It was July 13, 2002. The Lord’s Cricket Ground. St. John’s Wood – of polite applause when a six crashes into the roof, starched ties and all else you don’t associate with what we got in the end: Sourav Ganguly, the Indian captain, bare-torsoed, swinging his shirt above his head, hurling invective, celebrating revenge over England in Flintoff-esque fashion. India had just chased down England’s 325 with three balls to spare in the final of the NatWest Series. The Great Indian Revival, which started with beating Australia 2-1 in the home Test series of 2001, had now truly taken flight.
It could have all gone so horribly wrong though. Marcus Trescothick (109 from 100 balls) and Nasser Hussain (114 from 128 balls) had taken England to what ought to have been a winning total. India’s reply had started promisingly, with Ganguly (60 from 43 balls) and Virender Sehwag (45 from 49 balls) taking India to 106 before Ganguly fell. The wickets continued to fall, and from 106 without loss, India went to 146 for five. Importantly, the fifth wicket was that of Sachin Tendulkar, and, as Mohammad Kaif told Wisden India recently, “When Sachin got out, we thought we had lost; more importantly, the opposition felt the match was over.”
But it wasn’t. Yuvraj Singh, batting at No. 6, and Kaif, batting at No. 7, were sure there was a match to be won. From 146 for five in the 24th over, the two took India to 267 before Yuvraj was dismissed in the 42nd over for a 63-ball 69. More wickets fell, but Kaif stood tall and lean as he ended the match in the last over, unbeaten on 87. The celebrations that started with a few fist pumps and the shirt-twirling, ended with Ganguly and others in a tangled heap on the Lord’s floor; and Kaif – quite the Championship goal-scoring hero – flattened below his mates.
“We thought we had lost the game when I walked in at No. 7. I thought ‘oh, here we go again’ because we had lost a lot of finals in the previous two years,” Kaif recalled. “All those thoughts come into your mind. But both Yuvraj and I were very hungry and very determined to do what we could. No. 7 batsmen hadn’t done well for India in the past and I wanted to make a difference.”
That then is how the game came down to two people who knew each other really well and, importantly, backed their abilities in typical testosterone-charged 21-year-old boy style. “Yuvraj and I had played together at the Under-16 level, and then at the Under-19 World Cup in Sri Lanka in 2000 [Kaif was the captain as India won], and were really comfortable with each other,” Kaif said. “While batting as well as while fielding together on the offside, Yuvraj and I had brilliant rapport. As hungry young players, we both wanted to make a mark and contribute in a way youngsters before us had not.”
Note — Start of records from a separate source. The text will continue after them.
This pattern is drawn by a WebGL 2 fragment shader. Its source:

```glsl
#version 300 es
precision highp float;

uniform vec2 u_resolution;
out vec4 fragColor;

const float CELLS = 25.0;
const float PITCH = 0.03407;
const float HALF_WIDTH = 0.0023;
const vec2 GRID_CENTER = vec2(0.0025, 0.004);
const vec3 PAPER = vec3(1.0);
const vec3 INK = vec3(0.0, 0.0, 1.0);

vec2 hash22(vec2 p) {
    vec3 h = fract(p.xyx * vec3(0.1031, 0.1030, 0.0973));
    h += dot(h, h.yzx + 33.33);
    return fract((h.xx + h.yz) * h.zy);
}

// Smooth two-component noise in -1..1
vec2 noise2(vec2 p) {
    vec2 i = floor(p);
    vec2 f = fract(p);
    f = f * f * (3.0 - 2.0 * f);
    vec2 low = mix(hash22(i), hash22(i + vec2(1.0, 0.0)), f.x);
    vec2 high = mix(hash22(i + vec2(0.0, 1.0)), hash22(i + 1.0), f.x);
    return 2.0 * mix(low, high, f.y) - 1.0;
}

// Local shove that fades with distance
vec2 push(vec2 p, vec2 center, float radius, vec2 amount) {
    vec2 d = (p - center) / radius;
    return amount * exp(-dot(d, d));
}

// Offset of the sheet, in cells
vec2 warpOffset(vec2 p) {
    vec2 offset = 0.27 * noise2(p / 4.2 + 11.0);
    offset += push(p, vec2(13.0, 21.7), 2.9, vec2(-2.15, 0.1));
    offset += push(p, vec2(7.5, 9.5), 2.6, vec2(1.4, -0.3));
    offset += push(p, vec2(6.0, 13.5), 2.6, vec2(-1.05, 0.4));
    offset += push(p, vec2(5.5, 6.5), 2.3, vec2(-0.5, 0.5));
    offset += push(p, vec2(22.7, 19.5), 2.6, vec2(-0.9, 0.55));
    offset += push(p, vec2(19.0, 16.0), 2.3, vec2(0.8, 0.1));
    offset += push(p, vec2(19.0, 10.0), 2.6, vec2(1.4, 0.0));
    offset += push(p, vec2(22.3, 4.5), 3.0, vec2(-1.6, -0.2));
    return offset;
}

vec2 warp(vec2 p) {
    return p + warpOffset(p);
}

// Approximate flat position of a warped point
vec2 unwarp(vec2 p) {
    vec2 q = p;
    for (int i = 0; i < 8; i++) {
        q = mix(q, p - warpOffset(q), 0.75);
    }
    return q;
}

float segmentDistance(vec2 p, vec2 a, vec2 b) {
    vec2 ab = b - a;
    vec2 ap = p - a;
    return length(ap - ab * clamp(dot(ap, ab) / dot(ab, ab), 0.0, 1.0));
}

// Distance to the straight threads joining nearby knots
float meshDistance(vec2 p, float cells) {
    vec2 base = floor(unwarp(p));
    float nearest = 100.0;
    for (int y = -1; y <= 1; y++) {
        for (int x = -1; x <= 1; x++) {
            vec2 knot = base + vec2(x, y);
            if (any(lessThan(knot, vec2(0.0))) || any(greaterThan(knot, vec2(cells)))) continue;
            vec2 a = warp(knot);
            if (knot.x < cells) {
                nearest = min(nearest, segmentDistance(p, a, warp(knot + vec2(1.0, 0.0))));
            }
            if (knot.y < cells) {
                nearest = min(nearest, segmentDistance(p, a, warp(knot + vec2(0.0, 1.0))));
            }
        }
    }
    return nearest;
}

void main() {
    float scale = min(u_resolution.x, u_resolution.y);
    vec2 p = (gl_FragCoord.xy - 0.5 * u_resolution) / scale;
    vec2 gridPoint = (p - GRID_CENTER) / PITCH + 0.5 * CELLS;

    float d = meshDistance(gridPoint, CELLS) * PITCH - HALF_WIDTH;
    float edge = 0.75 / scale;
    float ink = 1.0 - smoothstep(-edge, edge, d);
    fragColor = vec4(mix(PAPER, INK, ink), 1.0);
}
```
Yuvraj acknowledged this too, when he said, “With Kaif, it was like we had a connection. We were both aggressive, and we ran singles well, so batting together was always enjoyable.”
Part of the camaraderie also came from the atmosphere in the dressing room at the time. The team was going through a period of transition after, as Kaif said, “the match-fixing scandal had hit India hard and Indian fans were obviously not happy”. Ganguly had been appointed captain and John Wright had been drafted in as the coach. “Ganguly wanted youngsters like me to be with the team for a long period, and also wanted to hear what we had to say. We were sharing the dressing room with seniors like Sachin and (Rahul) Dravid and (Anil) Kumble and (Javagal) Srinath, who all contributed in making us feel at home. Yuvraj and I were given a chance to be partners – especially while fielding – where we created some magic.”
The two remained integral components of the Indian dressing room in One-Day Internationals till 2006, after which, gradually, their careers took opposing trajectories. For Kaif, it was a quick slip towards oblivion. Yuvraj, on the other hand, went on to become a star, playing key roles in India’s triumphs at the ICC World T20 in 2007 and then the World Cup in 2011. But it’s that one evening in London, at Lord’s, exactly ten years ago, that remains the moment. “That win helped Yuvraj and me win the hearts of the seniors, people you look up to,” said Kaif.
And that’s how those two youngsters – and Virender Sehwag and Zaheer Khan, among others – became agents of change as India rose up the charts. And it all started exactly ten years ago.